*** DATA PROVIDED ***

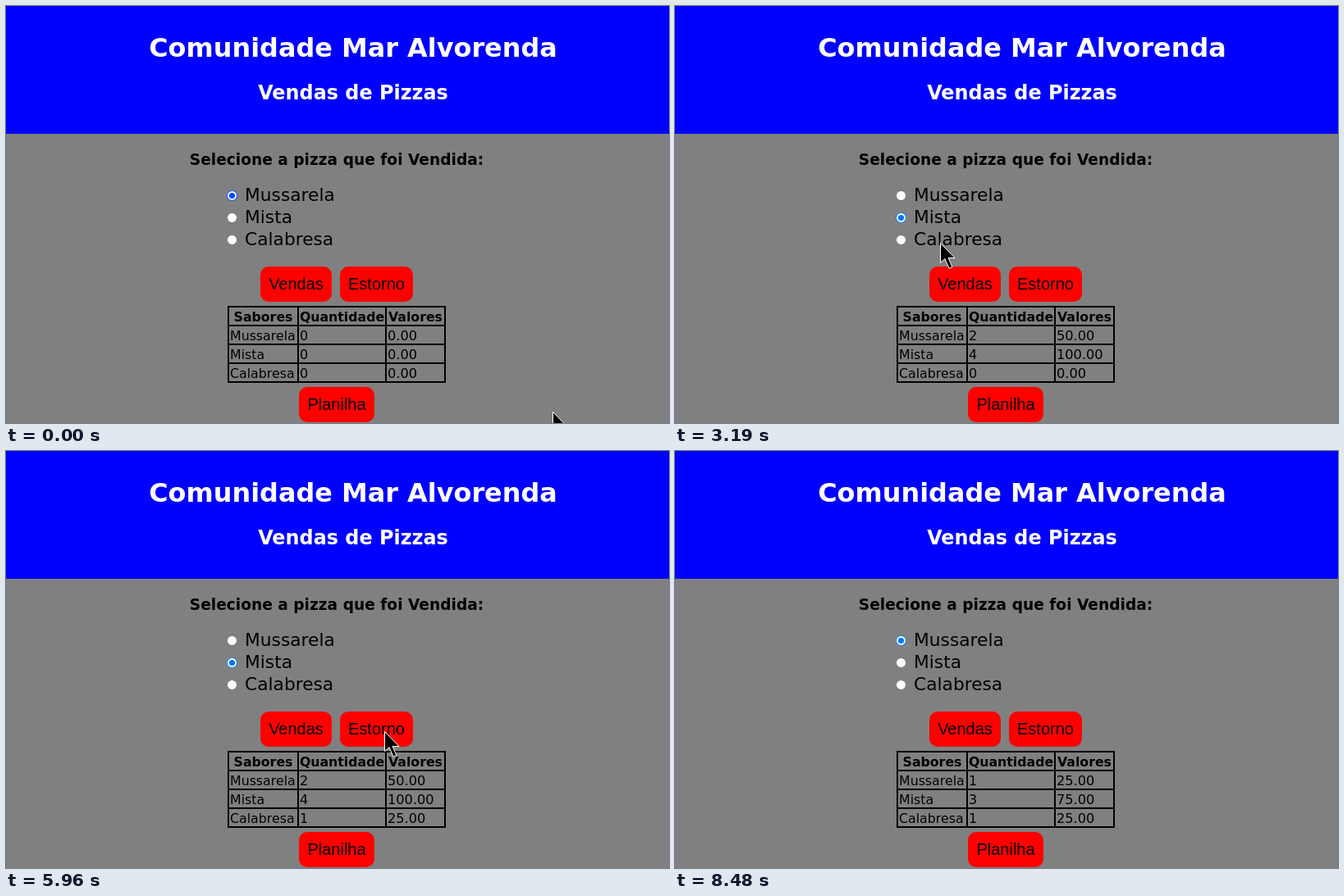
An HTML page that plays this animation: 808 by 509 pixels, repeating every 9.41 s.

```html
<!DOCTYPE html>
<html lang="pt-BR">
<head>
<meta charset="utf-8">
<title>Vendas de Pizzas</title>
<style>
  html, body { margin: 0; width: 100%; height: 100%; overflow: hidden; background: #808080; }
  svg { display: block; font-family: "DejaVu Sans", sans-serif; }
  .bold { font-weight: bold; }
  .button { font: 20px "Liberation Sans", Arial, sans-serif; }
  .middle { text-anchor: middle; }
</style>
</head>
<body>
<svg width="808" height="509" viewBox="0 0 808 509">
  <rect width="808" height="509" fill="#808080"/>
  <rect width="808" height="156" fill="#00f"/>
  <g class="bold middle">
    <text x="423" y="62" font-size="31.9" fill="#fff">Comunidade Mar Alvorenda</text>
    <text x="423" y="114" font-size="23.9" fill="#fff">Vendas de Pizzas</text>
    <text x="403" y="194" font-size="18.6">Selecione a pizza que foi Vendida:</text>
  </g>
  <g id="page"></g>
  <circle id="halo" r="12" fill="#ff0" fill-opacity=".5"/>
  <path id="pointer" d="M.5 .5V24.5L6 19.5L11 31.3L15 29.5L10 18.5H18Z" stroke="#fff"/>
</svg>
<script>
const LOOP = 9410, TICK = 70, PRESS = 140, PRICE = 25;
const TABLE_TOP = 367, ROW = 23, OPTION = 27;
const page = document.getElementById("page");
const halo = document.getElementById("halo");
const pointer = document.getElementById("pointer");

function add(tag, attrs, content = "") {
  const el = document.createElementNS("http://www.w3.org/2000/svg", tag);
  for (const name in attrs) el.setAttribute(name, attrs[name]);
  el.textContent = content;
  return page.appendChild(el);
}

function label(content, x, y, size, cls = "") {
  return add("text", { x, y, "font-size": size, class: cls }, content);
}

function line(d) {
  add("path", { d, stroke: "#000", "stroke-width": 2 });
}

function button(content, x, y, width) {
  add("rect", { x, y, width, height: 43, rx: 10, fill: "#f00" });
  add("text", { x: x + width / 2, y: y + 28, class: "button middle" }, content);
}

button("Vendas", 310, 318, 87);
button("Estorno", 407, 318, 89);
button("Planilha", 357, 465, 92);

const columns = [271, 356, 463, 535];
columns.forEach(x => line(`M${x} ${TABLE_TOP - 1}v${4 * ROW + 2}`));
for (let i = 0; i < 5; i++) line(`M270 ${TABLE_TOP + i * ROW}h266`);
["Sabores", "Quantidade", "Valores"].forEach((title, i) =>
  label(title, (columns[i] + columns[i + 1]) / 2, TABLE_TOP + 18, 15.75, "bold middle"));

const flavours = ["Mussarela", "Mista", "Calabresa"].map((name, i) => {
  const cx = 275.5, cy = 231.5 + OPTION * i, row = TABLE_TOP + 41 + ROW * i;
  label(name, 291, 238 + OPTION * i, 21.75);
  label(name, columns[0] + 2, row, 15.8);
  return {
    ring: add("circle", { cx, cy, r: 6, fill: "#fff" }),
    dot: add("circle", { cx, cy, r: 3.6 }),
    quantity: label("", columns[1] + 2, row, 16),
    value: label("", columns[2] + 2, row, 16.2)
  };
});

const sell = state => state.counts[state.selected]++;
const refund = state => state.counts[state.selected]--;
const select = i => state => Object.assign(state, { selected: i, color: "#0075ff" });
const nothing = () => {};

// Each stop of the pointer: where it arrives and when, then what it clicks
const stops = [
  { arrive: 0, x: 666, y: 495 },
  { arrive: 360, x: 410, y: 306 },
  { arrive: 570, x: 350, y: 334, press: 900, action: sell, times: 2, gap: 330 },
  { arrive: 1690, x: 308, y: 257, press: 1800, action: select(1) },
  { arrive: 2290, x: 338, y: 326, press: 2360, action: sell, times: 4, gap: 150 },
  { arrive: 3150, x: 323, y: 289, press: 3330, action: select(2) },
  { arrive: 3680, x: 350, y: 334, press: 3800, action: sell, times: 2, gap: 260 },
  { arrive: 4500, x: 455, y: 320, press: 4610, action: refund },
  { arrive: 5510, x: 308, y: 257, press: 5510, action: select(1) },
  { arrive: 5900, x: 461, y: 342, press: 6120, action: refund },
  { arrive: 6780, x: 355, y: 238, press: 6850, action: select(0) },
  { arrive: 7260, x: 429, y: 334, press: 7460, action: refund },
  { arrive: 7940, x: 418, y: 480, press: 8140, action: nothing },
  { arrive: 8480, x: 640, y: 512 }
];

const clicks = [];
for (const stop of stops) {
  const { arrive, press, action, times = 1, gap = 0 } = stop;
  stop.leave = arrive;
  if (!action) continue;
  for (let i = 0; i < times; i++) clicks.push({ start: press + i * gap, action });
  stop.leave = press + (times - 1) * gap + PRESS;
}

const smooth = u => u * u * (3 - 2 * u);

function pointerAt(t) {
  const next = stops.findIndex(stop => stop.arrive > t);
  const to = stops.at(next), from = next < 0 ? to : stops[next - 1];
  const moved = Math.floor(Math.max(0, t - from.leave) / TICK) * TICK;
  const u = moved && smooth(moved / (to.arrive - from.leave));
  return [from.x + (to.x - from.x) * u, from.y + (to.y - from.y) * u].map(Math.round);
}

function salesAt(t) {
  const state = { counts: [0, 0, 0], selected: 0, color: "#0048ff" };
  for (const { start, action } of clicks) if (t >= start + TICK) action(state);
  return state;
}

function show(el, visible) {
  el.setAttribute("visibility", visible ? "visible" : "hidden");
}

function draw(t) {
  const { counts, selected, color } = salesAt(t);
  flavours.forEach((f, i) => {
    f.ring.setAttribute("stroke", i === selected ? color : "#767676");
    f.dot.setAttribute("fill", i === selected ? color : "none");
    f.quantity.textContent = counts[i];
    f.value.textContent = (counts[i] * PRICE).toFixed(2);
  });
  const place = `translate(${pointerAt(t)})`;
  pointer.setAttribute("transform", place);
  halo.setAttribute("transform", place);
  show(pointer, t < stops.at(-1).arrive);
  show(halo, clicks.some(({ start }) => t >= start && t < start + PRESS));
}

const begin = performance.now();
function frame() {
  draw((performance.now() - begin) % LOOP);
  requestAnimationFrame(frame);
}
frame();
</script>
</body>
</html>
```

*** End of DATA PROVIDED ***

[WHAT YOU ARE ASKED TO DO]
Go through the records above. Copy each line in which the string "from" appears.

[ANSWER BOX]
  const to = stops.at(next), from = next < 0 ? to : stops[next - 1];
  const moved = Math.floor(Math.max(0, t - from.leave) / TICK) * TICK;
  const u = moved && smooth(moved / (to.arrive - from.leave));
  return [from.x + (to.x - from.x) * u, from.y + (to.y - from.y) * u].map(Math.round);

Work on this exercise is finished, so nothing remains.